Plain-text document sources
········

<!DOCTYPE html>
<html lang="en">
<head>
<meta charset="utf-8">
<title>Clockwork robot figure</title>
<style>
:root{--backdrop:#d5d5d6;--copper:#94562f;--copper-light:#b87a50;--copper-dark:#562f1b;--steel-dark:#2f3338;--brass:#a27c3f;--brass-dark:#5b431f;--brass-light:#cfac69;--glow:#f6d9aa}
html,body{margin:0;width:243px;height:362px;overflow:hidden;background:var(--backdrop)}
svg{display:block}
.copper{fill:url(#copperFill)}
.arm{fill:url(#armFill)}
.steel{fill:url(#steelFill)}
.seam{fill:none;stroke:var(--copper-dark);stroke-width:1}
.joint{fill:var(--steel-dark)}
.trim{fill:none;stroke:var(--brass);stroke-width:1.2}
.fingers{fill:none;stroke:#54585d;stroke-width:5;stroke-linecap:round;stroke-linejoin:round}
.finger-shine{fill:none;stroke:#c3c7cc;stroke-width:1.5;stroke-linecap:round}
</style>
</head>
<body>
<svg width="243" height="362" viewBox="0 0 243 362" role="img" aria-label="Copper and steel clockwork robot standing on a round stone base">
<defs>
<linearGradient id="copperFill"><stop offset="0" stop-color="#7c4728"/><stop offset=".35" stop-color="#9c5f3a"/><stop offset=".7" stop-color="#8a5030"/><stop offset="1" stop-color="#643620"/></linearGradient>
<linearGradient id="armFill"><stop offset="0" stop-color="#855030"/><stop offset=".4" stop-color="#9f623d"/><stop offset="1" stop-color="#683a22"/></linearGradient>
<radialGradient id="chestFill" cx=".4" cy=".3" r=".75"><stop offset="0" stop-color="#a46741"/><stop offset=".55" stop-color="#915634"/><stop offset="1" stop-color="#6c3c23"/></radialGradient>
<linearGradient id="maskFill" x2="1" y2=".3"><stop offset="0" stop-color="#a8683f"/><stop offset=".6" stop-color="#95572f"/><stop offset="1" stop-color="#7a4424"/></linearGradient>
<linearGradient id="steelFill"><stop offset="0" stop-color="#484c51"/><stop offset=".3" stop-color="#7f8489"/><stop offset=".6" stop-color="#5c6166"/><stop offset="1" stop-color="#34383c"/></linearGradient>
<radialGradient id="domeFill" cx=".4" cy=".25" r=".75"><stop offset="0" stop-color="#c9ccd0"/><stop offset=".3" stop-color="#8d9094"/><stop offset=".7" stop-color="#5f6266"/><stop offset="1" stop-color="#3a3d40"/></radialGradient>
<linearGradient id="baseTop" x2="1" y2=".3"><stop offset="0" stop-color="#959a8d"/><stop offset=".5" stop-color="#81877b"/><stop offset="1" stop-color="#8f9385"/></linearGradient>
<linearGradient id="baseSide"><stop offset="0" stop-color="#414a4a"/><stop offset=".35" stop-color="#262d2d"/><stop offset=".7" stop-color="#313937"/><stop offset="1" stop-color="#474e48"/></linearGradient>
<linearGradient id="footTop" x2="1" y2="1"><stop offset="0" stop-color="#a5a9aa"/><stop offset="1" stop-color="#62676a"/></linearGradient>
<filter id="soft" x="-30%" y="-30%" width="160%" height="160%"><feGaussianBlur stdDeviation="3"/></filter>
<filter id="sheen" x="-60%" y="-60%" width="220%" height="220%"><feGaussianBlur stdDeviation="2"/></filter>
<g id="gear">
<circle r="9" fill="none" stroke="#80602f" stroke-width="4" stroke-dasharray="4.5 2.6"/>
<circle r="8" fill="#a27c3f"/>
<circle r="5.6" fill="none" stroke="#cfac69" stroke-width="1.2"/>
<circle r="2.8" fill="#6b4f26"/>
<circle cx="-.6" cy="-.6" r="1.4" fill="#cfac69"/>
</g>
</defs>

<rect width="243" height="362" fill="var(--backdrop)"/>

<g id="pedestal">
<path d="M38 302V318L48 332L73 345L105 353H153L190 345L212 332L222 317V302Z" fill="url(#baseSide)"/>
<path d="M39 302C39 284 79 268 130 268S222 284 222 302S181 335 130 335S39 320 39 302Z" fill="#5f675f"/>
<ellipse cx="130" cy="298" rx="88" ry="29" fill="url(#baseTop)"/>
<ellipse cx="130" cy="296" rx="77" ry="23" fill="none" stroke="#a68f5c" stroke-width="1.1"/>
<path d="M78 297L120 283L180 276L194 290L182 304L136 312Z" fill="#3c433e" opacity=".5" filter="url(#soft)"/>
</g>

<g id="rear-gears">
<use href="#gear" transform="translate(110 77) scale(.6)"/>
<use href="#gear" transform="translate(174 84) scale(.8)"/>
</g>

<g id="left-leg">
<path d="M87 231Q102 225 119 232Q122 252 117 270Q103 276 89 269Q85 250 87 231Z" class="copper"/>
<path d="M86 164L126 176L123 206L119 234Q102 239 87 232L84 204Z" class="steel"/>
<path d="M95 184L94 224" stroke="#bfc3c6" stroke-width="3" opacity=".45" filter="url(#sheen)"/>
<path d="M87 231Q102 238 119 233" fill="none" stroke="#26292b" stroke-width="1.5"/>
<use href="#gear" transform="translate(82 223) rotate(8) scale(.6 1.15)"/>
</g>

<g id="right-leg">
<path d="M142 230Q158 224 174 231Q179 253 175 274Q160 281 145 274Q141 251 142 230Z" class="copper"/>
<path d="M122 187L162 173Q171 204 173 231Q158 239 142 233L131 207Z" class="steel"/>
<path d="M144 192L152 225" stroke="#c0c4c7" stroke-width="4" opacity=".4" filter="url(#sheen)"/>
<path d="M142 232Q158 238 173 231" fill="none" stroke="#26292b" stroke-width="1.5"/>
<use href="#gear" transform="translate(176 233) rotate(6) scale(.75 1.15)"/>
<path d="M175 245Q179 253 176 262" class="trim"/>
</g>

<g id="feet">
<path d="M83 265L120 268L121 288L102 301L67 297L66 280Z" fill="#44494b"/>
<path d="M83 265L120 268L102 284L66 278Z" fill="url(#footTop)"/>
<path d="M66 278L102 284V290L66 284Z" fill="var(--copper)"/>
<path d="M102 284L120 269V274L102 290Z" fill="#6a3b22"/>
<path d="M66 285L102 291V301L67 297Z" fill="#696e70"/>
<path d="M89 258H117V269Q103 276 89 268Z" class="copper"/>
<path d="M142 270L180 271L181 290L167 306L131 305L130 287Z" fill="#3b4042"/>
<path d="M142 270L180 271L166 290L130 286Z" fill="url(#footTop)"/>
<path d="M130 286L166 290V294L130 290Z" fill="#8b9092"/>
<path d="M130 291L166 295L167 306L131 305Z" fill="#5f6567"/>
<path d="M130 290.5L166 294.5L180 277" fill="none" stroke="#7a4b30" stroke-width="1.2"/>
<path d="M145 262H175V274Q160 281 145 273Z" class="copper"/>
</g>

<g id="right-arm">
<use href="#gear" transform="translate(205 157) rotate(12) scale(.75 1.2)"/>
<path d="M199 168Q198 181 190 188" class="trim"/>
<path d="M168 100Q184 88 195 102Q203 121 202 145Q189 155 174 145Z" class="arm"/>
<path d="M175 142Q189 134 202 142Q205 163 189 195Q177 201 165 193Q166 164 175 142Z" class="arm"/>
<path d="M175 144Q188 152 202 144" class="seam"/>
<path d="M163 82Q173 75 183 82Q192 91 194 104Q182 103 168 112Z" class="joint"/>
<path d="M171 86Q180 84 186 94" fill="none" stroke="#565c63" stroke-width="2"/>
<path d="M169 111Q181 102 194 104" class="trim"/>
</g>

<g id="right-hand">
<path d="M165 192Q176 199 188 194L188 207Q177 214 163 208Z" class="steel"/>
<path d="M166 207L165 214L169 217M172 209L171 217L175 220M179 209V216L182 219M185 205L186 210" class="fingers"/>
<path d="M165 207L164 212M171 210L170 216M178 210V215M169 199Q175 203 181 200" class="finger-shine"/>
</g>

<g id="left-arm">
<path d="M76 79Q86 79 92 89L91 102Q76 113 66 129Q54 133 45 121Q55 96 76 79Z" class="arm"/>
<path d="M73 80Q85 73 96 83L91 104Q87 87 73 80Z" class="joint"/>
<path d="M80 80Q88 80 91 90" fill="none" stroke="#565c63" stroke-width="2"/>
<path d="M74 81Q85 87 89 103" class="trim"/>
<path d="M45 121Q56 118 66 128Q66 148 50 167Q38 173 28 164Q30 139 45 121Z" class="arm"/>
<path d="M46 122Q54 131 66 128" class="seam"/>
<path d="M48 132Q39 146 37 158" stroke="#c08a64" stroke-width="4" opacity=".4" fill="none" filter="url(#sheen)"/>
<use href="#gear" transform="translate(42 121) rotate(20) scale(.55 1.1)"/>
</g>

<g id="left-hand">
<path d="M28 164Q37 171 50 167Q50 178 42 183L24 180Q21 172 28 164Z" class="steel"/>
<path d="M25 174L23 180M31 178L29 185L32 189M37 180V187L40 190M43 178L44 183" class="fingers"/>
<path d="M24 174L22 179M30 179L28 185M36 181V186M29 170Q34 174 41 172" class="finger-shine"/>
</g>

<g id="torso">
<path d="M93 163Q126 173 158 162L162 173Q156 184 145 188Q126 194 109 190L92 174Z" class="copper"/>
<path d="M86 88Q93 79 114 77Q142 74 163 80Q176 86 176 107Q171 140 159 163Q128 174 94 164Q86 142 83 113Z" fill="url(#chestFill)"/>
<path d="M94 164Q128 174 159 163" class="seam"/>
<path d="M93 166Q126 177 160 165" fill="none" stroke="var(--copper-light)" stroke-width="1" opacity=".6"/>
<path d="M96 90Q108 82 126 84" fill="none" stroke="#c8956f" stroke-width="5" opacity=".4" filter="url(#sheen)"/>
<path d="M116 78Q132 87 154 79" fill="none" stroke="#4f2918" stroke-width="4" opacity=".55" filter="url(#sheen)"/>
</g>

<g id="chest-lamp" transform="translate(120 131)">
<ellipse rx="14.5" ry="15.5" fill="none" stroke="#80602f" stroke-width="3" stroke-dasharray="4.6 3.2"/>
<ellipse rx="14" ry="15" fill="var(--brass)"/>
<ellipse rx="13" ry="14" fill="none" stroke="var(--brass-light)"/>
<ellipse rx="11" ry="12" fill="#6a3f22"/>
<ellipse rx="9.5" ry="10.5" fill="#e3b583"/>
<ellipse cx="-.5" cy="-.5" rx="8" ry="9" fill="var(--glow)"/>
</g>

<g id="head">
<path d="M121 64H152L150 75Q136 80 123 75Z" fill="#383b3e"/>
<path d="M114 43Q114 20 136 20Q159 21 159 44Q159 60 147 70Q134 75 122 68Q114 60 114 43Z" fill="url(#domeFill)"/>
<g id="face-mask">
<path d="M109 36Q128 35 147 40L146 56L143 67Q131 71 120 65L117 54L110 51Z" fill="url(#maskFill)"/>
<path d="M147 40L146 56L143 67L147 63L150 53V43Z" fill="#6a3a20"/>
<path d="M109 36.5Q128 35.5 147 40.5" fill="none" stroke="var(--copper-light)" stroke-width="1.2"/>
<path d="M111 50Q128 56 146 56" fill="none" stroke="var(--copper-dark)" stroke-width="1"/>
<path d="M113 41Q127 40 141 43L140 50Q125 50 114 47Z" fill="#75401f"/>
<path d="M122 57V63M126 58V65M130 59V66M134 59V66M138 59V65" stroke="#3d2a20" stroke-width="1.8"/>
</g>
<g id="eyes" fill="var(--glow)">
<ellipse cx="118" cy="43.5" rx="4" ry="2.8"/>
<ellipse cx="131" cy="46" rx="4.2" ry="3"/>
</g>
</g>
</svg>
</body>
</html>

········

# INSTRUCTIONS FOR THE TASK
Your task is to retype the entries verbatim, starting with the line that holds "132Q39 146 37" and stopping after the line that holds "164Q37 171 50".

# RESULT
<path d="M48 132Q39 146 37 158" stroke="#c08a64" stroke-width="4" opacity=".4" fill="none" filter="url(#sheen)"/>
<use href="#gear" transform="translate(42 121) rotate(20) scale(.55 1.1)"/>
</g>

<g id="left-hand">
<path d="M28 164Q37 171 50 167Q50 178 42 183L24 180Q21 172 28 164Z" class="steel"/>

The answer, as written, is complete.